Visiting IHLIA

As some of you know, I’m in Amsterdam for a study abroad program focused on International Perspectives on Sexuality and Gender. I’ll have the opportunity to visit many organizations and museums that have dedicated their spaces and their work to things like LGBT history, women’s health, and/or sexual education. I’m incredibly excited to be able to learn about these topics in a place that has the reputation of being one of the most liberal cities in the world. While it is a harsh reality that Amsterdam is actually no further ahead in human rights than the United States is, it’s wonderful to tour and learn from a city that has resources I would never find in Toledo, OH or even in Ithaca, NY.

Today, our group met with researchers at IHLIA, an archive for LGBT heritage that has set up shop on the sixth floor of Amsterdam’s public library. The IHLIA archivists showed us their databases and resources that we’ll be able to use later in the semester for our research projects.

IHLIA has regularly hosted exhibits based around specific LGBT issues, and the current exhibit is called Living By Numbers. It’s an homage to the new HIV/AIDS monument that was built on the river in Amsterdam (pictured below). The exhibit shows the history of HIV/AIDS through peoples’ personal stories and a collection of news clippings and advertisements from the past ~40 years. The monument itself is an abacus, something that has been in HIV/AIDS imagery for quite a while and that symbolizes how a diagnosis resulted in, and unfortunately still results in, living by numbers: how many times you have to go to the doctors, how many doses of medicine you need to take, how many days you’ve stayed alive.

Day Seven: More Biking

At last, after a week in the Netherlands and a couple days in Amsterdam, we have finally earned our bikes.

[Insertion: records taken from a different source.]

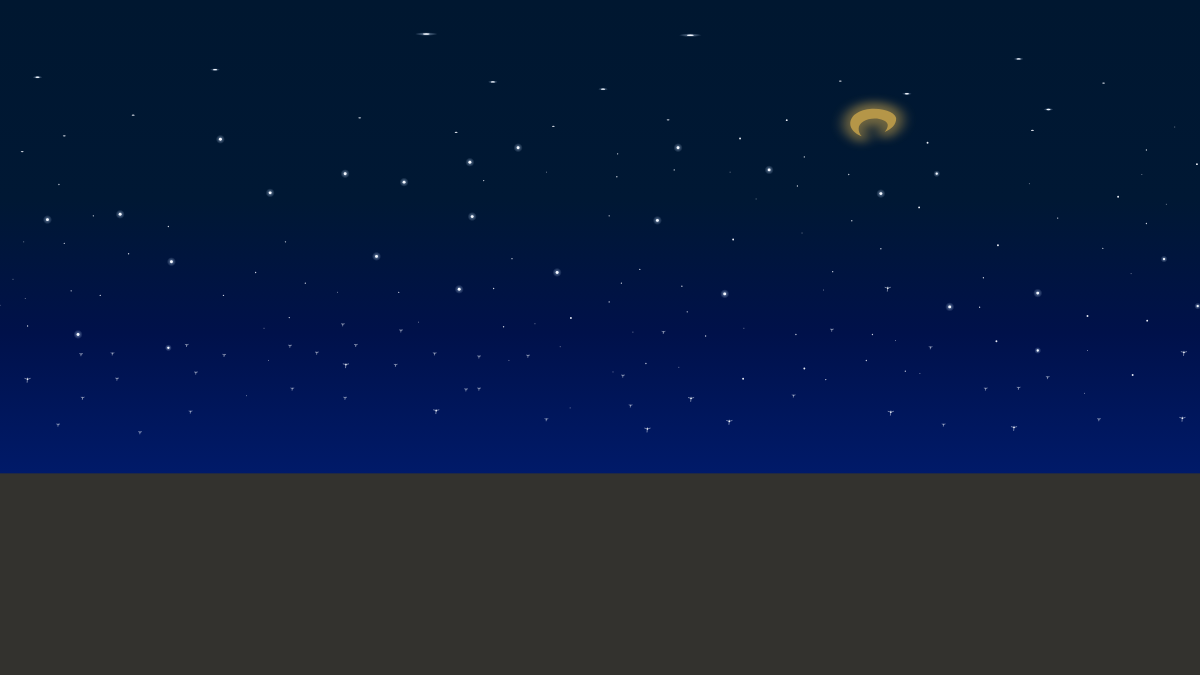
<!DOCTYPE html>
<html lang="en">
<head>
<meta charset="utf-8">
<title>Night sky with crescent moon</title>
<style>
:root {
  --sky-top: #001730;
  --sky-upper: #001834;
  --sky-middle: #00114a;
  --sky-horizon: #001a69;
  --ground: #33322e;
  --moon: #b59648;
  --star: #f4f8ff;
  --star-glow: #b9d0ee;
}
html, body { margin: 0; padding: 0; overflow: hidden; background: var(--ground); }
.night { display: block; width: 1200px; height: 675px; }
.ground { fill: var(--ground); }
.moon { fill: var(--moon); }
.moon-glow { fill: var(--moon); stroke: var(--moon); stroke-width: 17; stroke-linejoin: round; opacity: .62; }
.dots path { fill: none; stroke: var(--star); stroke-linecap: round; }
.faint { stroke-width: 1.2; opacity: .6; }
.small { stroke-width: 1.8; opacity: .82; }
.medium { stroke-width: 2.5; opacity: .95; }
.core { fill: var(--star); }
.rays { fill: none; stroke: var(--star); stroke-linecap: round; }
</style>
</head>
<body>
<svg class="night" viewBox="0 0 1568 882" preserveAspectRatio="none" role="img" aria-label="Starry night sky with a golden crescent moon above dark ground">
  <defs>
    <linearGradient id="sky" x1="0" y1="0" x2="0" y2="1">
      <stop offset="0" stop-color="var(--sky-top)"/>
      <stop offset=".42" stop-color="var(--sky-upper)"/>
      <stop offset=".7" stop-color="var(--sky-middle)"/>
      <stop offset="1" stop-color="var(--sky-horizon)"/>
    </linearGradient>
    <radialGradient id="halo">
      <stop offset="0" stop-color="var(--star)" stop-opacity=".85"/>
      <stop offset=".35" stop-color="var(--star-glow)" stop-opacity=".38"/>
      <stop offset="1" stop-color="var(--star-glow)" stop-opacity="0"/>
    </radialGradient>
    <filter id="soften" x="-60%" y="-100%" width="220%" height="300%"><feGaussianBlur stdDeviation="8 5.5"/></filter>
    <path id="crescent" d="M1126 178C1117 175 1111 168 1111 162C1111 149 1126 142 1142 142C1160 142 1171 149 1171 155C1171 163 1165 169 1156 172.500C1159 169 1160 166 1160 163C1159 158 1151 155 1143 155C1131 155 1122 161 1122 168C1122 172 1123 175 1126 178Z"/>
    <g id="bright"><circle r="6" fill="url(#halo)"/><circle class="core" r="1.900"/></g>
    <g id="glint"><circle r="4.500" fill="url(#halo)"/><circle class="core" r="1.500"/></g>
    <g id="streak"><ellipse rx="15" ry="2.400" fill="url(#halo)"/><ellipse class="core" rx="4.500" ry=".9"/></g>
    <g id="dash"><ellipse rx="6.500" ry="1.900" fill="url(#halo)"/><ellipse class="core" rx="2.700" ry=".9"/></g>
    <g id="fleck"><ellipse class="core" rx="1.900" ry=".8" opacity=".85"/></g>
    <g id="spark" class="rays"><path d="M-3.500-1.500L0-.5L3.500-1.500M0-2L-.5 3.500" stroke-width=".8" opacity=".75"/><path d="M0-.4h0" stroke-width="2"/></g>
    <g id="twinkle" class="rays"><path d="M-1.900-.9L0-.2L1.900-.9M0-1L-.3 1.900" stroke-width=".8" opacity=".7"/></g>
  </defs>

  <rect class="sky" width="1568" height="620" fill="url(#sky)"/>

  <g class="stretched-stars">
    <use href="#streak" x="557" y="44.500"/><use href="#streak" x="902" y="46"/>
    <use href="#dash" x="49" y="101"/><use href="#dash" x="281" y="91"/><use href="#dash" x="644" y="107"/><use href="#dash" x="788" y="116.500"/><use href="#dash" x="1331" y="77"/><use href="#dash" x="1185" y="122.500"/><use href="#dash" x="1370" y="143"/>
    <use href="#fleck" x="174" y="150.500"/><use href="#fleck" x="470" y="154"/><use href="#fleck" x="1098" y="106"/><use href="#fleck" x="1442" y="108.500"/><use href="#fleck" x="723" y="165"/><use href="#fleck" x="873" y="156.500"/><use href="#fleck" x="84" y="177.500"/><use href="#fleck" x="29" y="198"/><use href="#fleck" x="596" y="173"/><use href="#fleck" x="1349" y="170.500"/>
  </g>

  <g class="bright-stars">
    <use href="#bright" x="288" y="182"/><use href="#bright" x="451" y="227"/><use href="#bright" x="353" y="252"/><use href="#bright" x="528" y="238"/><use href="#bright" x="614" y="212"/><use href="#bright" x="677" y="193"/><use href="#bright" x="886" y="193"/><use href="#bright" x="1005" y="222"/><use href="#bright" x="1151" y="253"/><use href="#bright" x="62" y="287"/><use href="#bright" x="157" y="280"/><use href="#bright" x="224" y="342"/><use href="#bright" x="617" y="283"/><use href="#bright" x="859" y="288"/><use href="#bright" x="492" y="335"/><use href="#bright" x="600" y="378"/><use href="#bright" x="728" y="356"/><use href="#bright" x="947" y="384"/><use href="#bright" x="1241" y="401"/><use href="#bright" x="1356" y="383"/><use href="#bright" x="102" y="437"/>
    <use href="#glint" x="220" y="454.500"/><use href="#glint" x="1224" y="227"/><use href="#glint" x="1521" y="338.500"/><use href="#glint" x="1565" y="400"/><use href="#glint" x="1356" y="458"/>
  </g>

  <g class="dots">
    <path class="medium" d="M1028 157h0M967 181h0M1212 186.500h0M1201 271h0M1461 257h0M958 313h0M1304 320.500h0M746 415.500h0M1421 413h0M1499 419h0M971 495h0M1051 481.500h0M1480 490h0M1564 214.500h0M1302 446h0"/>
    <path class="small" d="M1498 196h0M1042 243h0M1109 228h0M1113 288.500h0M1382 285h0M1280 401.500h0M1151 325h0M1040 437h0M1132 471h0M922 439h0M844 475h0M796 394.500h0M658 427h0M131 386h0M292 386h0M334 356h0M168 331.500h0M220 296h0M36 426h0M836 352h0M669 338h0M807 201h0M1079 496h0M1183 485h0M1140 437h0M898 407.500h0M521 382h0M378 415h0M84 318h0M93 380h0M891 374h0M812 370h0M399 370h0M373 316h0"/>
    <path class="small" d="M806 231h0M881 222h0M796 282h0M1051 205h0M1285 363h0M1441 324.500h0M1498 292h0M645 377h0M632 236h0M77 241h0M122 282h0M1088 355h0"/>
    <path class="faint" d="M714 225h0M954 225h0M988 260h0M1048 304.500h0M1345 240h0M1492 228h0M1535 166h0M1524 267h0M1478 357.500h0M31 316h0M17 365h0M33 390h0M0 399h0M441 382h0M345 429h0M351 471h0M322 517h0M547 421h0M699 423h0M732 453h0M665 471h0M827 434h0M887 480h0M972 429h0M801 486h0M745 533h0M1076 379h0M1170 445h0M1202 488h0M1421 458h0M1417 514h0"/>
  </g>

  <g class="horizon-sparks">
    <use href="#spark" x="1160" y="377"/><use href="#spark" x="36" y="496"/><use href="#spark" x="452" y="477"/><use href="#spark" x="570" y="537"/><use href="#spark" x="903" y="521"/><use href="#spark" x="953" y="551"/><use href="#spark" x="846" y="561"/><use href="#spark" x="1164" y="539"/><use href="#spark" x="1325" y="559"/><use href="#spark" x="1545" y="547"/><use href="#spark" x="1547" y="461"/>
    <use href="#twinkle" x="1087" y="431"/><use href="#twinkle" x="867" y="434"/><use href="#twinkle" x="448" y="424"/><use href="#twinkle" x="524" y="432"/><use href="#twinkle" x="465" y="451"/><use href="#twinkle" x="379" y="452"/><use href="#twinkle" x="414" y="461"/><use href="#twinkle" x="244" y="451"/><use href="#twinkle" x="293" y="464"/><use href="#twinkle" x="106" y="463"/><use href="#twinkle" x="147" y="462"/><use href="#twinkle" x="153" y="495"/><use href="#twinkle" x="256" y="487"/><use href="#twinkle" x="108" y="520"/><use href="#twinkle" x="249" y="538"/><use href="#twinkle" x="76" y="555"/><use href="#twinkle" x="183" y="565"/><use href="#twinkle" x="382" y="508"/><use href="#twinkle" x="451" y="520"/><use href="#twinkle" x="517" y="477"/><use href="#twinkle" x="568" y="462"/><use href="#twinkle" x="626" y="466"/><use href="#twinkle" x="690" y="465"/><use href="#twinkle" x="609" y="509"/><use href="#twinkle" x="626" y="508"/><use href="#twinkle" x="714" y="548"/><use href="#twinkle" x="814" y="491"/><use href="#twinkle" x="824" y="530"/><use href="#twinkle" x="1037" y="517"/><use href="#twinkle" x="1216" y="454"/><use href="#twinkle" x="1288" y="508"/><use href="#twinkle" x="1331" y="507"/><use href="#twinkle" x="1369" y="493"/><use href="#twinkle" x="1233" y="555"/><use href="#twinkle" x="1436" y="548"/>
  </g>

  <use href="#crescent" class="moon-glow" filter="url(#soften)"/>
  <use href="#crescent" class="moon"/>

  <rect class="ground" y="618.500" width="1568" height="264"/>
</svg>
</body>
</html>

Since I’m short, the bike shop, Recycle, gave me a children’s bike which is slightly embarrassing, but at least I get a colorful bike instead of a boring gray one. My bike is blue, orange, and yellow, and she’s got a cute little bell on her. I’m excited to explore Amsterdam on a bike and be able to get around in ten minutes instead of half an hour. This city is run by bikers; we (I can say “we” now) have our own paths marked on the streets, our own signs, and if a car hits us it’s always their fault.

I was pretty worried about keeping up on a bike, being severely out of shape and not ready to exercise to school everyday, but my friend and I successfully biked home today! After I got back, I did the conversions to find out how long we biked for and come to find out… the route from school back home is six miles. To go to school and then come back is twelve miles in total, not to mention going on trips to the local museums or to grab a bite to eat during lunch. I’m even more worried about being able to keep up now, though I think that after a couple months I’m not going to want to give my bike up!